Work to be completed. Within the data that follows, set down exactly the lines from the one containing "655C427 688 431" through the one containing "386C219 235 325", both ends included.

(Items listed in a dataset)
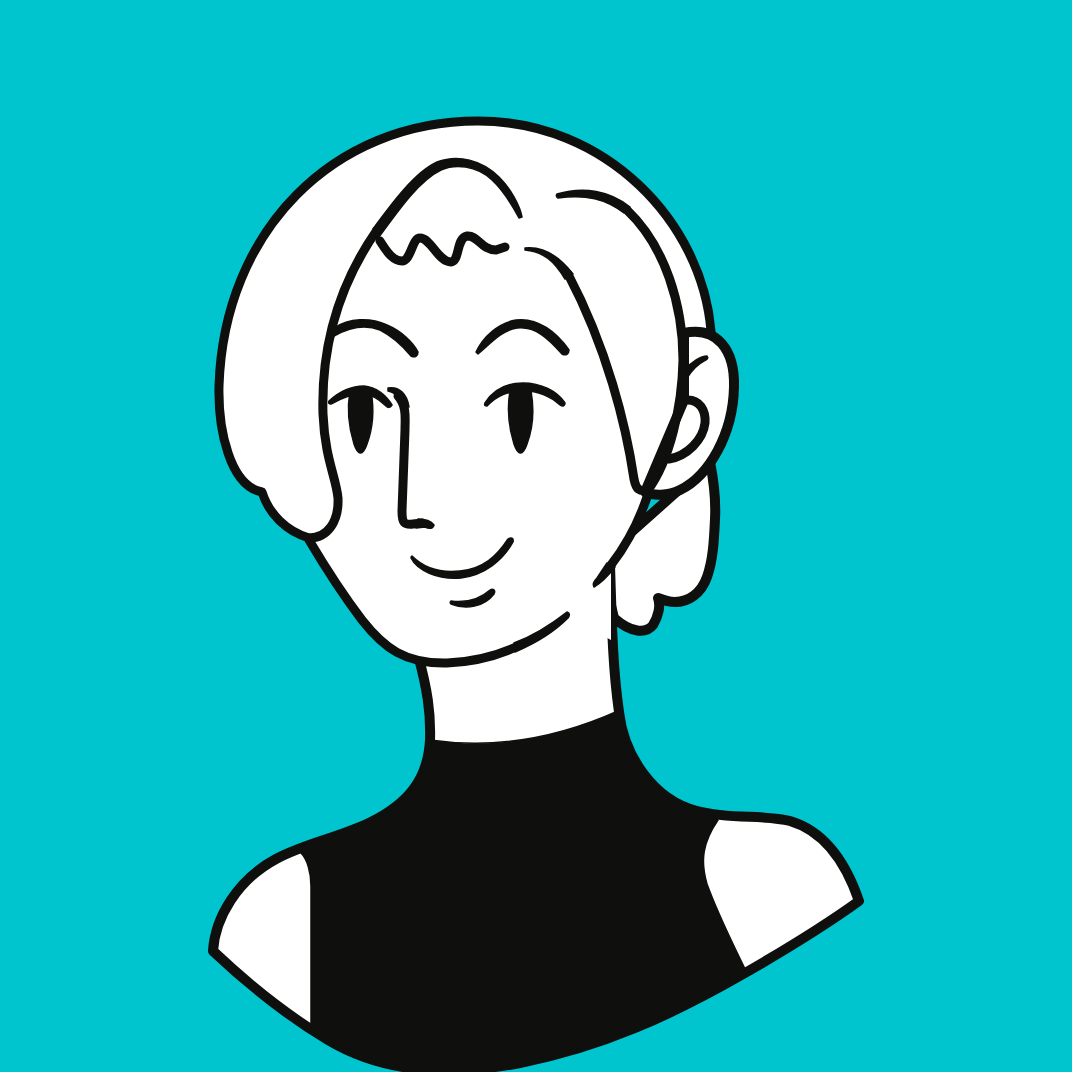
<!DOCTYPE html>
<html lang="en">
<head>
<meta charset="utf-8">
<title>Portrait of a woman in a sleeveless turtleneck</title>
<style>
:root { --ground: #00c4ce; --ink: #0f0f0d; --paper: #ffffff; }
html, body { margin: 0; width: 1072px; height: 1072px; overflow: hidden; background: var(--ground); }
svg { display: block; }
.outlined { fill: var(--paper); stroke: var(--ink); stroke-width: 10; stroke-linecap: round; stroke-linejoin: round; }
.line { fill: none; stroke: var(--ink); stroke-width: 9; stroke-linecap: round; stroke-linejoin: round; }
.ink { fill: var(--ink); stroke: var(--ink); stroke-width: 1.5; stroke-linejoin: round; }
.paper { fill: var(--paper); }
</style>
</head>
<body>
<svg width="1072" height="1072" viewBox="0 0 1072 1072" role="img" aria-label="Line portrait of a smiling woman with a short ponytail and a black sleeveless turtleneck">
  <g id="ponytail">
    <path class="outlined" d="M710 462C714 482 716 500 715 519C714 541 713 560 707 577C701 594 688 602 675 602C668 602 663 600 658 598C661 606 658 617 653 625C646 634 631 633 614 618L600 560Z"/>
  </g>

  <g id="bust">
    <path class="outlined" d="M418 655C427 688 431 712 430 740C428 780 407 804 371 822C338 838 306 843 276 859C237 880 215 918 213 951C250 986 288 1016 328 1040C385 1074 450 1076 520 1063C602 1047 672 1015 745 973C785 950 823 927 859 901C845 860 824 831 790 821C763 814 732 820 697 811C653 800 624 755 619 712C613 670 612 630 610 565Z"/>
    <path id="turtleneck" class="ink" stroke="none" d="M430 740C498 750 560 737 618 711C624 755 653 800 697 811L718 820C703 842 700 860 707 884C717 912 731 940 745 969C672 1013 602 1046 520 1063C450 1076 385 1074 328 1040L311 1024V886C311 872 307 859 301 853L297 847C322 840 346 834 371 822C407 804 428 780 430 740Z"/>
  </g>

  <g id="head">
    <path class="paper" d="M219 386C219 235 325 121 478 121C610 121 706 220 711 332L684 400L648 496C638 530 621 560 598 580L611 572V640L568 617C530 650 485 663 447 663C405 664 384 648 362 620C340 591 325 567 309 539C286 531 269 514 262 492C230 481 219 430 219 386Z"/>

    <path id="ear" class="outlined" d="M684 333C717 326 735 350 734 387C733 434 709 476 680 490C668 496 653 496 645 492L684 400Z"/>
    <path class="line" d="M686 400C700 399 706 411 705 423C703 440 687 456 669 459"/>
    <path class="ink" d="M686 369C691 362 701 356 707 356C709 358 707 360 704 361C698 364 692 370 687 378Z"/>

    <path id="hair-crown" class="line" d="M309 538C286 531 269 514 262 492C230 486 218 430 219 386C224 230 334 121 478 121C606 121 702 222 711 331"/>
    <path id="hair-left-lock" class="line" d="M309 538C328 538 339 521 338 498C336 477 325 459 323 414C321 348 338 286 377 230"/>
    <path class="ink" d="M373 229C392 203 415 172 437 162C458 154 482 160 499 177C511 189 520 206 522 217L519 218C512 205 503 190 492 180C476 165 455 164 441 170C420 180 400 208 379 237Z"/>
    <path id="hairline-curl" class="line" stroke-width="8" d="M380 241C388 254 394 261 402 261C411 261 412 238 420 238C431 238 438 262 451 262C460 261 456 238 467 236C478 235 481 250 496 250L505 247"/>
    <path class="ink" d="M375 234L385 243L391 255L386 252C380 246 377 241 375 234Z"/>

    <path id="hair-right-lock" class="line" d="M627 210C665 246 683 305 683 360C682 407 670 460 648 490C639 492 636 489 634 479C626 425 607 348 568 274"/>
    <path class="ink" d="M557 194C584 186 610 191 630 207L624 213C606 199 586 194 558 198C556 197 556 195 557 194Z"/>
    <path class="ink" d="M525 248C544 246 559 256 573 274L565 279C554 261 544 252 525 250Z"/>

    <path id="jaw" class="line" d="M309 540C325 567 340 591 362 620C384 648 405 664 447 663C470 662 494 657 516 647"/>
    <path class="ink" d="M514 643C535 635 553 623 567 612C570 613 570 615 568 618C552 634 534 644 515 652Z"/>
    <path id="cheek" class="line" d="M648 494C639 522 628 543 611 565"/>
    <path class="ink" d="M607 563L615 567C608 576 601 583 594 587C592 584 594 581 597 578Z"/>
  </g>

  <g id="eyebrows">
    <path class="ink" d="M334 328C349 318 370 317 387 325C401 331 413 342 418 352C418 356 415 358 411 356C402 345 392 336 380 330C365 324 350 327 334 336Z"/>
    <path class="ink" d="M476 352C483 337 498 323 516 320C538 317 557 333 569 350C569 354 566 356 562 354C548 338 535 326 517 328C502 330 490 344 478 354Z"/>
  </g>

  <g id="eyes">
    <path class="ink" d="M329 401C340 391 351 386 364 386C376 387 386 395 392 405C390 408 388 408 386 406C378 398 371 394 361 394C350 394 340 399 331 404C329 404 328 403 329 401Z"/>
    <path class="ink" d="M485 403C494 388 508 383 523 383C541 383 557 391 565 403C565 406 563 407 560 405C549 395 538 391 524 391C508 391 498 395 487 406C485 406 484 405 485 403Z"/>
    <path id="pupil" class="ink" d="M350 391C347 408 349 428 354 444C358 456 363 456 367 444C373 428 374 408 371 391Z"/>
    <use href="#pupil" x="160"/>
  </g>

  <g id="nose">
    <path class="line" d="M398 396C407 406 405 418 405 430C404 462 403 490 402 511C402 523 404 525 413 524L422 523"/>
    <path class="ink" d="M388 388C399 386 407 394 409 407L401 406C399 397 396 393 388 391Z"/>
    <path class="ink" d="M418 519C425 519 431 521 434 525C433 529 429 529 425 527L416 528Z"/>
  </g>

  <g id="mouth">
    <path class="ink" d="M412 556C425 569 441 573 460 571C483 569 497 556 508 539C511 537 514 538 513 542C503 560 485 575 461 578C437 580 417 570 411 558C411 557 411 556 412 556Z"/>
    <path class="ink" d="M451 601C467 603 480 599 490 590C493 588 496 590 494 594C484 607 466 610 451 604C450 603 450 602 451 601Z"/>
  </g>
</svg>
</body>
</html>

Task solution.
    <path class="outlined" d="M418 655C427 688 431 712 430 740C428 780 407 804 371 822C338 838 306 843 276 859C237 880 215 918 213 951C250 986 288 1016 328 1040C385 1074 450 1076 520 1063C602 1047 672 1015 745 973C785 950 823 927 859 901C845 860 824 831 790 821C763 814 732 820 697 811C653 800 624 755 619 712C613 670 612 630 610 565Z"/>
    <path id="turtleneck" class="ink" stroke="none" d="M430 740C498 750 560 737 618 711C624 755 653 800 697 811L718 820C703 842 700 860 707 884C717 912 731 940 745 969C672 1013 602 1046 520 1063C450 1076 385 1074 328 1040L311 1024V886C311 872 307 859 301 853L297 847C322 840 346 834 371 822C407 804 428 780 430 740Z"/>
  </g>

  <g id="head">
    <path class="paper" d="M219 386C219 235 325 121 478 121C610 121 706 220 711 332L684 400L648 496C638 530 621 560 598 580L611 572V640L568 617C530 650 485 663 447 663C405 664 384 648 362 620C340 591 325 567 309 539C286 531 269 514 262 492C230 481 219 430 219 386Z"/>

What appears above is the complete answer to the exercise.